Local News

Barber: 'Moral Monday' movement similar to civil rights movement

Posted January 18, 2015

Map Marker  Find News Near Me

— North Carolina NAACP President William Barber used the pulpit at Duke University Chapel Sunday to equate Martin Luther King Jr.’s civil rights efforts with the “Moral Monday” movement, saying the push for social equality is still needed.

"I believe we are possibly in the embryonic stages of a third reconstruction in America," said Barber, the keynote speaker at Duke’s MLK program. "And if we come together even the more, if we return to our fortresses as prisoners of hope, there's no telling what God is going to do."

More than 1,000 people were arrested during the weekly peaceful protests at the General Assembly over the past two years, where Barber and others have demonstrated their dissatisfaction with the Republican-led legislature.

Education funding, voting rights and the state's refusal to expand its Medicaid health insurance program for the poor were among many causes supporters turned out for. The protests, which involved signs and chants, would start outside the Legislative Building and end in the courtyard area outside the House and Senate chambers. Weekly turnout ranged from a few hundred to a few thousand.

Last year, a committee of lawmakers known as the Legislative Services Commission adjusted the building rules to address the "Moral Monday" protests. The rules were amended recently to allow State Capitol Police to designate specific areas of the courtyard rotunda area for specific uses.

Even with the new rules, the protests have the potential to make a difference, said Reginald Hodges of Durham, who attended Sunday’s event.

“If everyone comes together, white, black, Jews, Islam, Republican, Democrat, that everyone coming together can make a difference,” he said. “People will have to listen to what we say.”

During one “Moral Monday” protest last year, educators who came to demonstrate requested a meeting with Senate President Pro Tem Phil Berger – and got one. Both sides agreed to disagree on many issues after the hour-long conversation, but it was the first time a senior legislative leader met with movement members.

With lawmakers back in session, Barber said a mass "moral march" is in the works for February.

“Our agenda is clear,” he said. “Our partner organizations are more committed than ever.”


Please with your WRAL.com account to comment on this story. You also will need a Facebook account to comment.

Oldest First
View all
  • Edison Carter Jan 20, 2015
    user avatar

    Wow, the North Carolina racist crowd is out today! Carry on, bigots: It is you that makes this state an embarrassment to the rest of the country.

  • Realthoughts Jan 19, 2015

    No, Moral Monday is about special rights not civil rights.

  • delilahk2000 Jan 19, 2015

    Barber,You are A joke..........Your moral Monday's are a joke in itself.........You do not even come close to what his marches were all about.......He would be ashamed at how some of you are using his name..............SO NO YOUR MONDAY'S ARE NOT LIKE HIS.......

  • Jeffrey Derry Jan 19, 2015
    user avatar

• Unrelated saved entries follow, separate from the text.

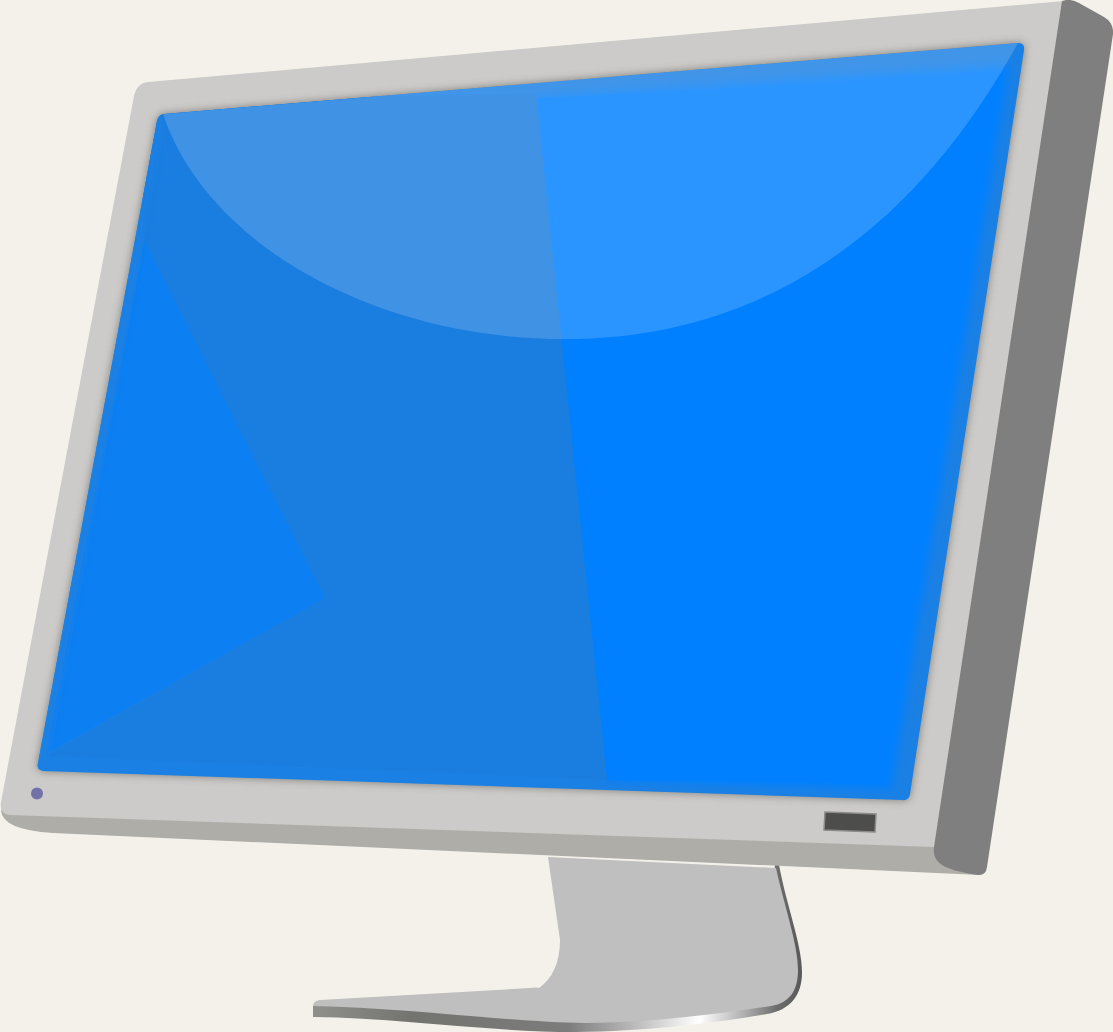
<!DOCTYPE html>
<html lang="en">
<head>
<meta charset="utf-8">
<title>Desktop monitor</title>
<style>
:root {
  --paper: #f4f1ea;
  --bezel: #cccbc9;
  --underside: #aeada8;
  --side: #7f7f7f;
  --stand: #bfbfbf;
  --screen: #0080ff;
  --screen-shade: #1a7de0;
  --screen-edge: #1a80e4;
  --screen-left: #0c7ff3;
  --port: #4d4d4b;
  --port-rim: #8c8b88;
  --led: #7272a8;
}
html, body { margin: 0; width: 1113px; height: 1032px; overflow: hidden; background: var(--paper); }
svg { display: block; }
.bezel { fill: var(--bezel); }
.underside { fill: var(--underside); }
.side { fill: var(--side); }
.stand { fill: var(--stand); }
.screen { fill: var(--screen-edge); }
.panel-bright { fill: var(--screen); }
.panel-shade { fill: var(--screen-shade); }
.panel-left { fill: var(--screen-left); }
.gloss { fill: #fff; fill-opacity: .165; }
.port { fill: var(--port); stroke: var(--port-rim); stroke-width: 1.5; }
.led { fill: var(--led); }
</style>
</head>
<body>
<svg width="1113" height="1032" viewBox="0 0 1113 1032" role="img" aria-label="Desktop monitor with a glossy blue screen">
  <defs>
    <linearGradient id="foot-metal" gradientUnits="userSpaceOnUse" x1="314" y1="0" x2="802" y2="0">
      <stop offset="0" stop-color="#8f8f8b"/>
      <stop offset=".2" stop-color="#73736f"/>
      <stop offset=".52" stop-color="#7c7c7c"/>
      <stop offset=".66" stop-color="#bcbcbc"/>
      <stop offset=".79" stop-color="#fff"/>
      <stop offset=".88" stop-color="#b0b0b0"/>
      <stop offset=".95" stop-color="#6c6c6c"/>
      <stop offset="1" stop-color="#595959"/>
    </linearGradient>
    <filter id="recess" x="-5%" y="-5%" width="110%" height="110%"><feGaussianBlur stdDeviation="4"/></filter>
    <filter id="soft" x="-5%" y="-5%" width="110%" height="110%"><feGaussianBlur stdDeviation="4"/></filter>
    <path id="screen-shape" d="M164 114 L1018 43 Q1025 43 1024 50 L910 794 Q909 801 902 800 L43 771 Q36 770 38 763 L157 121 Q158 115 164 114Z"/>
    <clipPath id="screen-clip"><use href="#screen-shape"/></clipPath>
  </defs>

  <g id="stand">
    <path fill="url(#foot-metal)" d="M313 1005 L313 1017 C400 1018 490 1032 575 1032 C650 1031 715 1023 767 1014 C790 1010 802 996 802 972 C802 945 787 907 779 865 L775 865 L760 990 L540 1000Z"/>
    <path class="stand" d="M548 857 L776 868 C784 905 798 944 798 970 C798 990 790 1003 771 1006 C715 1014 660 1022 585 1023 C510 1022 410 1008 313 1006 Q313 1001 320 1000 L530 988 Q537 987 539 988 C552 979 560 963 560 940Z"/>
  </g>

  <g id="casing">
    <path class="underside" d="M1 810 Q2 830 53 833 L980 875 L986 855 L930 840Z"/>
    <path class="bezel" d="M148 82 L1064 1 L1075 20 L940 848 L934 847 L10 815 Q-1 814 1 802 L134 96 Q137 83 148 82Z"/>
    <path class="side" d="M1062 1 Q1070 -2 1079 3 L1104 17 Q1114 23 1113 34 L987 867 Q986 875 979 875 C954 871 931 867 934 847Z"/>
  </g>

  <g id="screen">
    <use href="#screen-shape" fill="#55524e" opacity=".65" filter="url(#recess)"/>
    <use href="#screen-shape" class="screen"/>
    <g clip-path="url(#screen-clip)">
      <path class="panel-bright" filter="url(#soft)" d="M536 97 L1009 65 L891 789 L607 780Z"/>
      <path class="panel-bright" d="M537 98 L1000 76 L886 784 L607 780Z"/>
      <path class="panel-shade" d="M140 100 L536 94 L607 780 L46 756 L325 598 L144 240Z"/>
      <path class="panel-left" d="M144 240 L325 598 L46 754Z"/>
      <path d="M157 118 L38 768" fill="none" stroke="#1a80e4" stroke-width="12" filter="url(#soft)"/>
      <path class="gloss" d="M163 114 C208 248 380 339 564 339 C765 339 915 230 1018 43Z"/>
    </g>
  </g>

  <g id="controls">
    <circle class="led" cx="37" cy="793.5" r="6"/>
    <polygon class="port" points="825,812 876,814 875,832 824,830"/>
  </g>
</svg>
</body>
</html>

    no no Reverend, your movement is about give me give me and entitlement, Dr King's fight was to right a moral wrong......big difference !

  • stymieindurham Jan 19, 2015

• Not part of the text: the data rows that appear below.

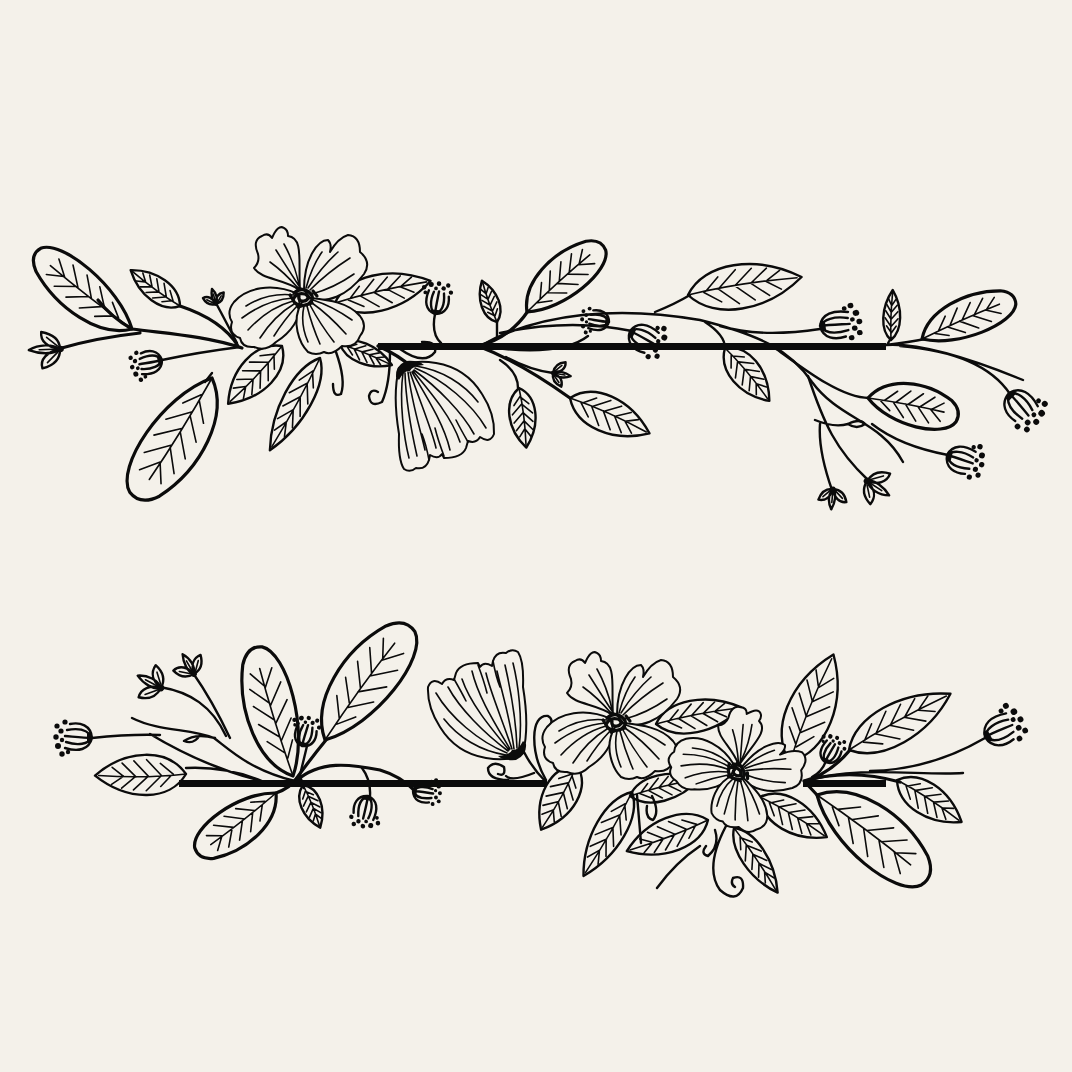
<!DOCTYPE html>
<html lang="en">
<head>
<meta charset="utf-8">
<title>Floral dividers</title>
<style>
:root { --paper: #f4f1ea; --ink: #0b0b0b; }
html, body { margin: 0; background: var(--paper); }
body { width: 1072px; height: 1072px; overflow: hidden; }
svg { display: block; }
path { vector-effect: non-scaling-stroke; }
.ink { fill: none; stroke: var(--ink); stroke-width: 2.4; stroke-linecap: round; stroke-linejoin: round; }
.bold { stroke-width: 3.2; }
.vein { stroke-width: 1.6; }
.petal { fill: var(--paper); stroke-width: 2; }
.solid { fill: var(--ink); stroke: none; }
.bar { fill: var(--ink); stroke: none; }
</style>
</head>
<body>
<svg width="1072" height="1072" viewBox="0 0 1072 1072" role="img" aria-label="Two hand-drawn floral dividers">
<defs>
  <g id="round-leaf">
    <path class="bold" d="M0 0C16-26 58-30 90-15Q103-7 99 5C90 24 30 24 0 0Z"/>
    <path class="vein" d="M0 0Q45-3 84-2M18-1L30-13M31-2L44-16M44-2L58-16M57-2L71-15M70-2L82-11M14 0L26 8M28-1L42 12M41-2L56 13M55-2L70 12M69-2L82 8"/>
  </g>
  <g id="pointed-leaf">
    <path d="M0 0C18-27 64-27 100 0C66 26 20 27 0 0Z"/>
    <path class="vein" d="M0 0Q45-4 96 0M16-1L28-12M28-2L44-16M42-2L58-15M56-2L71-13M70-2L82-9M14 0L28 11M27-1L43 15M41-2L57 14M55-2L70 12M69-1L81 8"/>
  </g>
  <g id="seed-head">
    <path d="M0 0C3-12 14-14 27-10M0 0C4-6 14-8 26-4M0 0C8 0 16 1 27 2M0 0C4 9 14 10 25 8M0 0C1 13 12 16 22 14"/>
    <path class="solid" d="M0-3L5-4L5 5L0 3Z"/>
    <g class="solid">
      <circle cx="30" cy="-16" r="2.7"/><circle cx="34" cy="-8" r="3"/><circle cx="30" cy="-2" r="2.2"/><circle cx="36" cy="1" r="2.7"/><circle cx="31" cy="7" r="2.6"/><circle cx="35" cy="12" r="2.6"/><circle cx="27" cy="16" r="2.6"/><circle cx="24" cy="-14" r="2.2"/>
    </g>
  </g>
  <g id="bud">
    <path d="M0 0C5-5 16-4 24 0C16 5 6 5 0 0ZM0 0C0-10 6-15 14-17C16-9 10-2 0 0ZM0 0C0 10 6 14 14 16C15 8 10 2 0 0Z"/>
    <path class="vein" d="M0 0L16 0M2-3L10-12M2 3L10 11"/>
    <circle class="solid" r="3"/>
  </g>
  <g id="blossom">
    <path class="petal" d="M-2-8C-20-20-40-18-48-30Q-42-36-44-44Q-50-58-40-62Q-34-66-30-60Q-24-74-18-70Q-14-68-14-62C2-60-4-36-2-8Z"/>
    <path class="petal" d="M2-8C2-40 16-58 26-58Q30-54 28-46Q36-60 46-63Q58-62 58-46Q70-36 62-24C44 0 24 4 10 2Z"/>
    <path class="petal" d="M-4-4C-30-16-56-10-68 4Q-76 14-70 24Q-74 36-62 40Q-60 50-48 49Q-36 54-26 44C-10 34-2 20-2 8Z"/>
    <path class="petal" d="M0 4C-12 24-2 46 6 54Q14 58 22 54Q30 58 40 48Q54 50 58 38Q66 28 58 18C46 4 26 2 8 0Z"/>
    <path class="vein" d="M-4-10Q-18-26-32-36M-3-12Q-16-32-26-48M-3-14Q-8-36-18-54M4-10Q10-32 20-46M6-10Q20-32 36-46M8-8Q26-26 48-40M10-4Q32-10 52-24M-8-3Q-34-6-56 8M-9 0Q-36 2-60 20M-9 3Q-34 10-54 32M-8 6Q-28 18-42 40M-5 8Q-18 22-28 38M2 8Q-2 26 6 44M5 8Q10 28 18 46M8 7Q18 26 32 44M10 5Q26 16 44 36M11 2Q30 8 50 22"/>
    <path class="bold" d="M-8-5Q0-12 8-5Q14 1 5 7Q-6 9-9 2Q-6-6 3-4Q9 0 3 3Q-4 4-3-2M-12-3L-7 5M11-7L15-2M-5-10L3-8M-4 9L10 5"/>
  </g>
  <g id="tulip">
    <path class="petal" d="M-3 0C-9 24-6 48-3 66Q-4 92 2 101Q8 105 14 100Q24 102 27 92L28 87Q36 92 40 86L42 90Q60 90 64 80L66 73Q74 76 78 69Q88 76 92 66Q93 46 80 26Q64 0 34-5Q16-8 6-4Z"/>
    <path class="vein" d="M1 5C-3 34 2 70 7 90M3 5C4 36 10 66 15 88M6 4C10 36 18 60 23 82M8 4C18 34 30 62 34 80M10 4C24 28 42 56 48 82M11 3C30 26 50 50 58 74M12 2C36 20 60 44 72 66M13 0C42 12 70 36 84 60M27 92Q24 76 20 66M42 88Q36 72 33 60M66 74Q58 60 54 52M14-2C40 2 62 16 76 34"/>
    <path class="solid" d="M-6 9Q-7-2 4-7Q16-8 22-3Q10-2 8 3Q2 2-3 12Z"/>
  </g>
</defs>

<g id="upper-divider" class="ink">
  <g class="stems">
    <path class="bold" d="M242 348C205 336 170 334 132 329Q112 318 98 300M140 333Q95 338 58 349M238 346Q222 320 180 306"/>
    <path d="M240 347Q200 352 162 360M237 343Q224 318 217 305M205 382L212 373"/>
    <path d="M336 352Q346 380 341 394Q333 398 333 384M390 352Q390 384 382 402Q370 408 369 396Q371 388 378 392"/>
    <path class="bold" d="M378 346Q400 356 410 366M478 346Q510 338 528 311M478 346Q520 362 570 398"/>
    <path d="M400 349Q424 366 435 352Q437 341 422 342M441 343Q431 334 435 314M497 338L497 322M500 360Q518 372 518 388M506 357Q530 370 553 373"/>
    <path d="M480 346C540 312 620 306 700 320C760 335 790 350 812 382C840 420 880 420 903 462M500 333Q570 318 632 331M655 312Q675 304 690 295M705 322Q725 335 725 348M720 326Q760 338 820 329"/>
    <path d="M775 348C800 366 840 398 869 398M808 376C824 424 836 450 868 480M820 424Q818 450 832 490M815 420Q834 428 848 424Q860 418 865 424Q857 430 848 424M872 424Q900 446 948 455M480 346Q560 358 588 336"/>
    <path d="M886 345Q930 342 1023 380M900 346C950 350 990 364 1010 394M886 345Q910 342 925 339M887 345L891 338"/>
  </g>
  <g class="leaves">
    <use href="#round-leaf" transform="translate(132 329) rotate(219) scale(1.23 1.05)"/>
    <use href="#pointed-leaf" transform="translate(180 306) rotate(216) scale(.61 .6)"/>
    <use href="#round-leaf" transform="translate(212 378) rotate(123) scale(1.42 1.35)"/>
    <use href="#pointed-leaf" transform="translate(282 346) rotate(133) scale(.79 .85)"/>
    <use href="#pointed-leaf" transform="translate(320 358) rotate(118.5) scale(1.05 .7)"/>
    <use href="#pointed-leaf" transform="translate(335 303) rotate(-13) scale(.98 .9)"/>
    <use href="#pointed-leaf" transform="translate(340 344) rotate(22) scale(.56 .5)"/>
    <use href="#pointed-leaf" transform="translate(497 322) rotate(-110) scale(.44 .45)"/>
    <use href="#round-leaf" transform="translate(527 312) rotate(-41) scale(1.01 .98)"/>
    <use href="#pointed-leaf" transform="translate(688 295) rotate(-9) scale(1.15 1.1)"/>
    <use href="#pointed-leaf" transform="translate(725 348) rotate(50) scale(.69 .75)"/>
    <use href="#pointed-leaf" transform="translate(891 340) rotate(-88) scale(.5 .42)"/>
    <use href="#round-leaf" transform="translate(922 339) rotate(-23) scale(1.01 .92)"/>
    <use href="#round-leaf" transform="translate(868 398) rotate(12) scale(.92 .98)"/>
    <use href="#pointed-leaf" transform="translate(570 398) rotate(24) scale(.87 .9)"/>
    <use href="#pointed-leaf" transform="translate(519 388) rotate(83) scale(.6 .65)"/>
  </g>
  <g class="seed-heads">
    <use href="#seed-head" transform="translate(162 360) rotate(165) scale(.85)"/>
    <use href="#seed-head" transform="translate(435 314) rotate(-84) scale(.85)"/>
    <use href="#seed-head" transform="translate(609 322) rotate(184) scale(.75)"/>
    <use href="#seed-head" transform="translate(630 331) rotate(24)"/>
    <use href="#seed-head" transform="translate(820 326) rotate(-8) scale(1.1 1)"/>
    <use href="#seed-head" transform="translate(1009 393) rotate(45) scale(1.1)"/>
    <use href="#seed-head" transform="translate(947 455) rotate(14)"/>
  </g>
  <g class="buds">
    <use href="#bud" transform="translate(60 349) rotate(178) scale(1.3 1.1)"/>
    <use href="#bud" transform="translate(216 304) rotate(-105) scale(.65)"/>
    <use href="#bud" transform="translate(553 373) rotate(10) scale(.75)"/>
    <use href="#bud" transform="translate(833 489) rotate(95) scale(.85)"/>
    <use href="#bud" transform="translate(867 481) rotate(33) scale(1.1)"/>
  </g>
  <use href="#blossom" transform="translate(302 298)"/>
  <use href="#tulip" transform="translate(402 368)"/>
  <rect class="bar" x="378" y="343" width="508" height="7"/>
</g>

<g id="lower-divider" class="ink">
  <g class="stems">
    <path d="M295 781C250 770 230 750 214 738C190 728 160 732 132 718M160 687C190 692 212 706 226 736M193 673Q212 700 230 738M92 738Q130 734 160 735M215 738Q195 733 184 741Q194 745 200 735M150 734C180 752 220 772 270 783M186 768Q225 766 262 781"/>
    <path class="bold" d="M276 793Q290 788 296 779Q312 757 326 740M296 781C320 760 350 764 380 770Q400 776 414 790"/>
    <path d="M300 775L307 746M301 779L304 788M362 768Q371 780 370 796M546 782Q532 768 524 752M534 773Q512 782 506 776M508 780Q488 780 488 768Q494 760 504 767Q506 777 498 774"/>
    <path d="M546 780C530 752 530 714 548 716Q555 720 548 728M637 795L641 843M652 796Q660 812 653 820Q645 818 647 806M715 830Q720 846 708 856Q700 854 706 846M726 826Q704 868 720 890Q736 904 743 888Q744 874 733 878Q730 884 735 887M657 888Q676 862 700 846"/>
    <path class="bold" d="M804 781Q830 774 850 750M804 781L818 796M804 781Q850 768 900 782"/>
    <path d="M806 781C860 765 920 776 963 773M870 771Q930 770 985 738M812 777Q822 772 826 761"/>
  </g>
  <g class="leaves">
    <use href="#round-leaf" transform="translate(293 776) rotate(-106) scale(1.34 1.18)"/>
    <use href="#round-leaf" transform="translate(325 740) rotate(-53) scale(1.42 1.33)"/>
    <use href="#pointed-leaf" transform="translate(186 774) rotate(179) scale(.91 1)"/>
    <use href="#round-leaf" transform="translate(276 793) rotate(143) scale(.99 .98)"/>
    <use href="#pointed-leaf" transform="translate(303 785) rotate(68) scale(.46 .5)"/>
    <use href="#pointed-leaf" transform="translate(577 765) rotate(119) scale(.74 .85)"/>
    <use href="#pointed-leaf" transform="translate(632 792) rotate(120) scale(.97 .75)"/>
    <use href="#pointed-leaf" transform="translate(656 724) rotate(-11) scale(.87 .8)"/>
    <use href="#pointed-leaf" transform="translate(630 796) rotate(-14) scale(.72 .65)"/>
    <use href="#pointed-leaf" transform="translate(708 820) rotate(159) scale(.87 .85)"/>
    <use href="#pointed-leaf" transform="translate(760 797) rotate(31) scale(.78 .8)"/>
    <use href="#pointed-leaf" transform="translate(734 828) rotate(56) scale(.78 .6)"/>
    <use href="#pointed-leaf" transform="translate(790 762) rotate(-68) scale(1.16 1.15)"/>
    <use href="#pointed-leaf" transform="translate(849 750) rotate(-29) scale(1.16 1)"/>
    <use href="#pointed-leaf" transform="translate(897 780) rotate(33) scale(.77 .8)"/>
    <use href="#round-leaf" transform="translate(817 795) rotate(38) scale(1.39 1.33)"/>
  </g>
  <g class="seed-heads">
    <use href="#seed-head" transform="translate(92 738) rotate(180)"/>
    <use href="#seed-head" transform="translate(302 746) rotate(-78) scale(.8)"/>
    <use href="#seed-head" transform="translate(368 796) rotate(98) scale(.85)"/>
    <use href="#seed-head" transform="translate(413 791) rotate(3) scale(.75)"/>
    <use href="#seed-head" transform="translate(825 762) rotate(-65) scale(.75)"/>
    <use href="#seed-head" transform="translate(985 737) rotate(-28) scale(1.1)"/>
  </g>
  <g class="buds">
    <use href="#bud" transform="translate(161 688) rotate(208) scale(1.1)"/>
    <use href="#bud" transform="translate(194 674) rotate(240) scale(.95)"/>
  </g>
  <rect class="bar" x="179" y="780" width="368" height="7"/>
  <rect class="bar" x="803" y="780" width="83" height="7"/>
  <use href="#tulip" transform="translate(520 753) rotate(180)"/>
  <use href="#blossom" transform="translate(615 723)"/>
  <use href="#blossom" transform="translate(736 772) rotate(37) scale(.88)"/>
</g>
</svg>
</body>
</html>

    If they would stop FEEDING him, he would stay away!!!

  • stymieindurham Jan 19, 2015

    Yet another disgrace at Duke.
    I retired from DUKE and will never again support DUKE nor Duke Athletics. Sorry--- buy,
    their liberalism has just gotten out of hande over the last 5-10 years.

  • MaxD Jan 19, 2015

    MLK is rolling in his grave

  • euimport1 Jan 19, 2015

    forget him!

  • sinenomine Jan 19, 2015

    The Moral Monday demonstrations have little if anything to do with the civil rights movement of the 1950s and '60s. Back then blacks could not travel freely in interstate commerce (at least in the South); they were routinely denied service at public restaurants, motels, and other facilities; it required the force of arms in some cases to enroll black students in schools or universities.

    The Moral Majority movement, on the other hand, was a case of Democrats being upset because, after a century of hegemony in North Carolina politics, they couldn't stand the fact that the other party was in control, for once, of the legislature and the governor's chair simultaneously. That kind of thing is OK for Democrats but not for Republicans; that was their beef.

  • simplylindsey2010 Jan 19, 2015

    Very, very well put TIMEWILLTELL. You have echoed the sentiments I have made many a time.